O you who hear prayer, to you all men will come. (vv 1-2)
When we reach the 65th psalm, the psalter takes a sudden turn to effusive praise and leaves behind the psalms of lament temporarily. God has been praised by the psalmist over and over without hesitation thus far, despite the threatening clouds that seemed to shadow each entry in the book. Here there is no lament; it is either cured or forgotten in favor of pure praise for the goodness of God toward those who love him.
When we were overwhelmed by sins, you forgave our transgressions.
Blessed are those you choose and bring near to live in your courts! (vv 3-4)
Though we should worship God simply because He is who He is, we most often associate our relationship to Him via his remarkable grace toward us sinners. We who were separated from Him by the chasm of our unholiness are given the opportunity to rejoin the community of belief through His grace.

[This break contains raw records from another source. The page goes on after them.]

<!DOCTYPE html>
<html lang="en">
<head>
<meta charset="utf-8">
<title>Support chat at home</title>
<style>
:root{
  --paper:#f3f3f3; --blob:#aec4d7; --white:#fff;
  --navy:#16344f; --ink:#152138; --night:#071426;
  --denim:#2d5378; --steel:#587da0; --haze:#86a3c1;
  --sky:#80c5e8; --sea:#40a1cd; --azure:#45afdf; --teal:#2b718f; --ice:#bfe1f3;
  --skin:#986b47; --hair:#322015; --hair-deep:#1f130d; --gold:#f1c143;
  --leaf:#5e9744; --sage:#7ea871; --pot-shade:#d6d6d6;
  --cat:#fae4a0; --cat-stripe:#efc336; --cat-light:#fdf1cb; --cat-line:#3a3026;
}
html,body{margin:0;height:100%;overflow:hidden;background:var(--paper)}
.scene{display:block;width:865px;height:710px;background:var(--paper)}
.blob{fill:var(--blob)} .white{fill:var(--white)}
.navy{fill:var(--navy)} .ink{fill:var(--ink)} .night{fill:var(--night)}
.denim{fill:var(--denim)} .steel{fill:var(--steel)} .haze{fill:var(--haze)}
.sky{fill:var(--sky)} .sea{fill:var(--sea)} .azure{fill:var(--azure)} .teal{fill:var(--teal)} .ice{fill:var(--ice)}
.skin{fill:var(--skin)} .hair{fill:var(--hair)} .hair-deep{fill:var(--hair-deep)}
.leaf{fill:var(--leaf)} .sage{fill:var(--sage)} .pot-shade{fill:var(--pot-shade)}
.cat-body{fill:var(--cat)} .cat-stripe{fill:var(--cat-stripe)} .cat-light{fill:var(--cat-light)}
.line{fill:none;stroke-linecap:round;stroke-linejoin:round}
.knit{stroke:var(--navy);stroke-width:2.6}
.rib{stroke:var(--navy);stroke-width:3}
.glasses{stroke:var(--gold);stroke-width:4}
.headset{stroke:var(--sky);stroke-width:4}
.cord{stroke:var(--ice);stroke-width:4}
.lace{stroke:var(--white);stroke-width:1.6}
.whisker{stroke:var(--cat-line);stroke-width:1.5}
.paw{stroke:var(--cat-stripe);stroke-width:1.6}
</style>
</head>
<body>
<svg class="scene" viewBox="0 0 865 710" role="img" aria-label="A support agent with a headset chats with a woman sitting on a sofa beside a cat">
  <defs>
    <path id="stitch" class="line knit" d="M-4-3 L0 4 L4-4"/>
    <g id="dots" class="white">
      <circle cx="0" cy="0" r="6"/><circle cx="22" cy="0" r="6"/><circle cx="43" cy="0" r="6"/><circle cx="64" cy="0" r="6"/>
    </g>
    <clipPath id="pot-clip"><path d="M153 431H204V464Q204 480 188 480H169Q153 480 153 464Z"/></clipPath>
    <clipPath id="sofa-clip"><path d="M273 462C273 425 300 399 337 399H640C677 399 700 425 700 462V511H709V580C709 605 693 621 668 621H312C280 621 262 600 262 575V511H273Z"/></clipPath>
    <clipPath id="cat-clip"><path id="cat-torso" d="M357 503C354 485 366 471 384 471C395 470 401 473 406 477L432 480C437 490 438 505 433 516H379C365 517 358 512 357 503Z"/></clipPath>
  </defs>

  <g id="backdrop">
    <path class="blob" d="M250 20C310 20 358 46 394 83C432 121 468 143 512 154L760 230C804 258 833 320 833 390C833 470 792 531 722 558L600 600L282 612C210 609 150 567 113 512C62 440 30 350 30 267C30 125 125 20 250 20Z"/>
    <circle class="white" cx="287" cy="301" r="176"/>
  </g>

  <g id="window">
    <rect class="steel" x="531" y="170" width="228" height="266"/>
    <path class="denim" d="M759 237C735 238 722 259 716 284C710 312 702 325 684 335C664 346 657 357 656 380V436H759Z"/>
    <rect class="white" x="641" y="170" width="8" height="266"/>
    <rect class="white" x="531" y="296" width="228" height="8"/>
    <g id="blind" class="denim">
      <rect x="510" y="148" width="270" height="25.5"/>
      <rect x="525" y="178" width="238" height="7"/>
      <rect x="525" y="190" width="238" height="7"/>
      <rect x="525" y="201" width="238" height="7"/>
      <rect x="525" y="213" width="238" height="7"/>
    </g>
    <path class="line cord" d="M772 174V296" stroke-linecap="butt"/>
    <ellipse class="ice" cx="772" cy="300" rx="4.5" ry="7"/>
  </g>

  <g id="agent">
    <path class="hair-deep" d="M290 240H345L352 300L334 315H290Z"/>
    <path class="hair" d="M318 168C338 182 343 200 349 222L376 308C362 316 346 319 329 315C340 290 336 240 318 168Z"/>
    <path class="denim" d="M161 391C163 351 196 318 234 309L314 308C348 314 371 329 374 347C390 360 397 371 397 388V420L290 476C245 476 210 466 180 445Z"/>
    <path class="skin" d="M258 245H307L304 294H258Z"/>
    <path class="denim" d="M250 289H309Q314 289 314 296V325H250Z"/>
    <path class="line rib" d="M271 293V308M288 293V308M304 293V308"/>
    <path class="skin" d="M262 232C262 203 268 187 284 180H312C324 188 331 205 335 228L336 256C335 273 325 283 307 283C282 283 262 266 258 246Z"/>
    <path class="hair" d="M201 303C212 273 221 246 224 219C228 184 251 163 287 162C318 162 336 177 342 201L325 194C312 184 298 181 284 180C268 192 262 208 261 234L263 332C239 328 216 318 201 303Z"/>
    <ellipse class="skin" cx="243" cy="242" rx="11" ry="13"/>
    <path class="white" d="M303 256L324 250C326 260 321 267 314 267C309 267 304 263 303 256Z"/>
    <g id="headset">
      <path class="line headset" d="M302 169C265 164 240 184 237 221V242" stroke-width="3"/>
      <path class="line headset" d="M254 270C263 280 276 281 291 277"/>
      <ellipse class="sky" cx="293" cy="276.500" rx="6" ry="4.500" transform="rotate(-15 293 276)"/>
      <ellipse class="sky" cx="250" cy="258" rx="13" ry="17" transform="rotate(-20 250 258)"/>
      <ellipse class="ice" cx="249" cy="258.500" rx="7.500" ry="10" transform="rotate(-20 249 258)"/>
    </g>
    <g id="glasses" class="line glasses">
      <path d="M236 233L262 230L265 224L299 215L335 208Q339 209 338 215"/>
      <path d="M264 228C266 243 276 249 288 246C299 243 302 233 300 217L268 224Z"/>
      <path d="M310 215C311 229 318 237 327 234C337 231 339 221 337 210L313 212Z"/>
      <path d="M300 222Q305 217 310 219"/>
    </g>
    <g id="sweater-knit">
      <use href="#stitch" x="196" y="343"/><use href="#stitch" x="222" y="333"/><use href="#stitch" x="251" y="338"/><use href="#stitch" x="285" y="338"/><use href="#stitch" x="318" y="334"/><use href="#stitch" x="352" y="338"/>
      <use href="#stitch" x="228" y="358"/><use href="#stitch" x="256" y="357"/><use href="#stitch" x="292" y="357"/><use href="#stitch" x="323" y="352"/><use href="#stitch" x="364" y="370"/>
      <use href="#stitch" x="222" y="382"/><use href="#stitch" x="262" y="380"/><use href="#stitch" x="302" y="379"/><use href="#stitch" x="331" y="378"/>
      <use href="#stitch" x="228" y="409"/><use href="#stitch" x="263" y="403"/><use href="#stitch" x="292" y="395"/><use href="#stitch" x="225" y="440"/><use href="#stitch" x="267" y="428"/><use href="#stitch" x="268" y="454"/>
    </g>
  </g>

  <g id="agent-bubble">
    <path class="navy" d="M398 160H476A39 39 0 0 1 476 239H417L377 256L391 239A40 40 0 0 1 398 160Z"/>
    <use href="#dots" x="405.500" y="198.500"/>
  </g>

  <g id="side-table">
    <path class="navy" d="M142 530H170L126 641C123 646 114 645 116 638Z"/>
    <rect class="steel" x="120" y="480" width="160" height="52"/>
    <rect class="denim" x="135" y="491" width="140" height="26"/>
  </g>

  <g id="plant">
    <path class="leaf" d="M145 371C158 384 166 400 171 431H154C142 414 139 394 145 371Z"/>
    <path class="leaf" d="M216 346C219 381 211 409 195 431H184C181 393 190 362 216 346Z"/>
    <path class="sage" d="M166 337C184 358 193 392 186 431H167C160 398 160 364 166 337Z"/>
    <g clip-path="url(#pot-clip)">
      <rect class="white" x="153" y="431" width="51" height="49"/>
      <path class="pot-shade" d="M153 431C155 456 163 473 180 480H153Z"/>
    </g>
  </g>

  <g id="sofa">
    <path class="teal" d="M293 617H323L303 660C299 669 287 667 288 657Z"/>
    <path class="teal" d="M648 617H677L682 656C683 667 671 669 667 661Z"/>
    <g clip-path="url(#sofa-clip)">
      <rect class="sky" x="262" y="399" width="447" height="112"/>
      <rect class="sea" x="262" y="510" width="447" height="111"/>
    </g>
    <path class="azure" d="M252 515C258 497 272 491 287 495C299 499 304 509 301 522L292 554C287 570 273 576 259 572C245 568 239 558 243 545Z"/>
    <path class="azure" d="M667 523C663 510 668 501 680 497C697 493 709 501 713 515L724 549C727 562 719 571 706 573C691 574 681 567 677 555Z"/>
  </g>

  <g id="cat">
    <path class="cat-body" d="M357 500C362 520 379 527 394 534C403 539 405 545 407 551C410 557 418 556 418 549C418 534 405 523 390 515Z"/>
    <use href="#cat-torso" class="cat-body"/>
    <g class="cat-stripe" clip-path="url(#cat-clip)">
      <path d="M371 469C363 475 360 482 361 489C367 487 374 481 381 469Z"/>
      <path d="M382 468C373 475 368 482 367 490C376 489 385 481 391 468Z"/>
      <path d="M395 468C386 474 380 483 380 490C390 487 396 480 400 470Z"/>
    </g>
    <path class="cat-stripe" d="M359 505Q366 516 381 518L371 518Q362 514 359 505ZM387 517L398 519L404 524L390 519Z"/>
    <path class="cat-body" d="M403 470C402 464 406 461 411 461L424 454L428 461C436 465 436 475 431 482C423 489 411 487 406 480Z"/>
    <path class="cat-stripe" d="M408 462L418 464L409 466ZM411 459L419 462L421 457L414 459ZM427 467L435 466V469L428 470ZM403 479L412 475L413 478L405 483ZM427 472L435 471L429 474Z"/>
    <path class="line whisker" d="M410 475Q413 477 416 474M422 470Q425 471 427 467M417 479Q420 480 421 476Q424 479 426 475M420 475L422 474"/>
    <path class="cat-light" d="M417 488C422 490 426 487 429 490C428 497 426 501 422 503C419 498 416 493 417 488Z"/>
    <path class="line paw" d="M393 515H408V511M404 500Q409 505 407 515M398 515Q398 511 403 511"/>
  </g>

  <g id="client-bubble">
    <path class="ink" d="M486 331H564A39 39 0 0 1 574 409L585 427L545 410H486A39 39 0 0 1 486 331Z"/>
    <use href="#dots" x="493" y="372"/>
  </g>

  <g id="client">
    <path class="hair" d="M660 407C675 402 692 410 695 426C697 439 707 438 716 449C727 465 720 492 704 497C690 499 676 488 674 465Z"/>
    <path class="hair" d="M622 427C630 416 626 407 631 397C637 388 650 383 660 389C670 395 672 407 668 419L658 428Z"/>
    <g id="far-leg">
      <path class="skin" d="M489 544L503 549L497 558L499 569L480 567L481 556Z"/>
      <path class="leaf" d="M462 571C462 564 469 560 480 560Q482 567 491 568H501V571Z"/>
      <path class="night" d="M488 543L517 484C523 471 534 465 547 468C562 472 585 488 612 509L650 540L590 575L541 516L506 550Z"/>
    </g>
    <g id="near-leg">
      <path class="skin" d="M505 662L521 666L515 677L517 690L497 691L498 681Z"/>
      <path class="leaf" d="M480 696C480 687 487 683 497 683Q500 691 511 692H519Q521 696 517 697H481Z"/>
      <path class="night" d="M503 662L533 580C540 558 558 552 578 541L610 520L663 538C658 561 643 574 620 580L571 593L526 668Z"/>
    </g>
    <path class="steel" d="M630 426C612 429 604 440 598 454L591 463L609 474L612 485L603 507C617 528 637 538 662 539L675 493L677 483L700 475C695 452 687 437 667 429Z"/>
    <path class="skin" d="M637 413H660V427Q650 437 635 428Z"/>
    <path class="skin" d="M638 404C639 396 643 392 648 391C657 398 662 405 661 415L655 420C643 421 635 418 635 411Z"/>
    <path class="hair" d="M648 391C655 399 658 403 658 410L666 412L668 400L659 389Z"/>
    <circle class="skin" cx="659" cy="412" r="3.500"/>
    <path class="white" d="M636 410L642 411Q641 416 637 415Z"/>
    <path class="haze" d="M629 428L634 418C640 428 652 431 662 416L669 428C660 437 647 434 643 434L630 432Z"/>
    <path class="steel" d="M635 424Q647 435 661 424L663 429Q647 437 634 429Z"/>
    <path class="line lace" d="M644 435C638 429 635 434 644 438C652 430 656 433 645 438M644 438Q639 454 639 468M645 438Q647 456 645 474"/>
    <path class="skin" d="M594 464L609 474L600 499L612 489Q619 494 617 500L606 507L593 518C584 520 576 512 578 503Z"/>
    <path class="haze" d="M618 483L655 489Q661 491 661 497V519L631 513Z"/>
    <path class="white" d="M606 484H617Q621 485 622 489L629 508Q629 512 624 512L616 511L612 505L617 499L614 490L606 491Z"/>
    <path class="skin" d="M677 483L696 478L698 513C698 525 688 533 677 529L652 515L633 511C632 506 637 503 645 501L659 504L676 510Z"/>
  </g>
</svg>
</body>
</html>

Washing us clean, God provides the way for us to move closer and kneel in the courts of praise.
Our response to the grace we are extended is praise for His righteous acts:
You answer us with awesome deeds of righteousness, O God our Savior, the hope of all the ends of the earth and of the farthest seas,
who formed the mountains by your power, having armed yourself with strength, who stilled the roaring of the seas,
the roaring of their waves, and the turmoil of the nations.
Those living far away fear your wonders; where morning dawns and evening fades you call forth songs of joy. (vv 5-8)
Our Father is not content to merely forgive us for our transgressions, he installs us in paradise in a lesser, but still overwhelming, expression of His love for us:
You care for the land and water it; you enrich it abundantly.
The streams of God are filled with water to provide the people with grain, for so you have ordained it. (v 9)
Look around you, find a reason and praise Him today.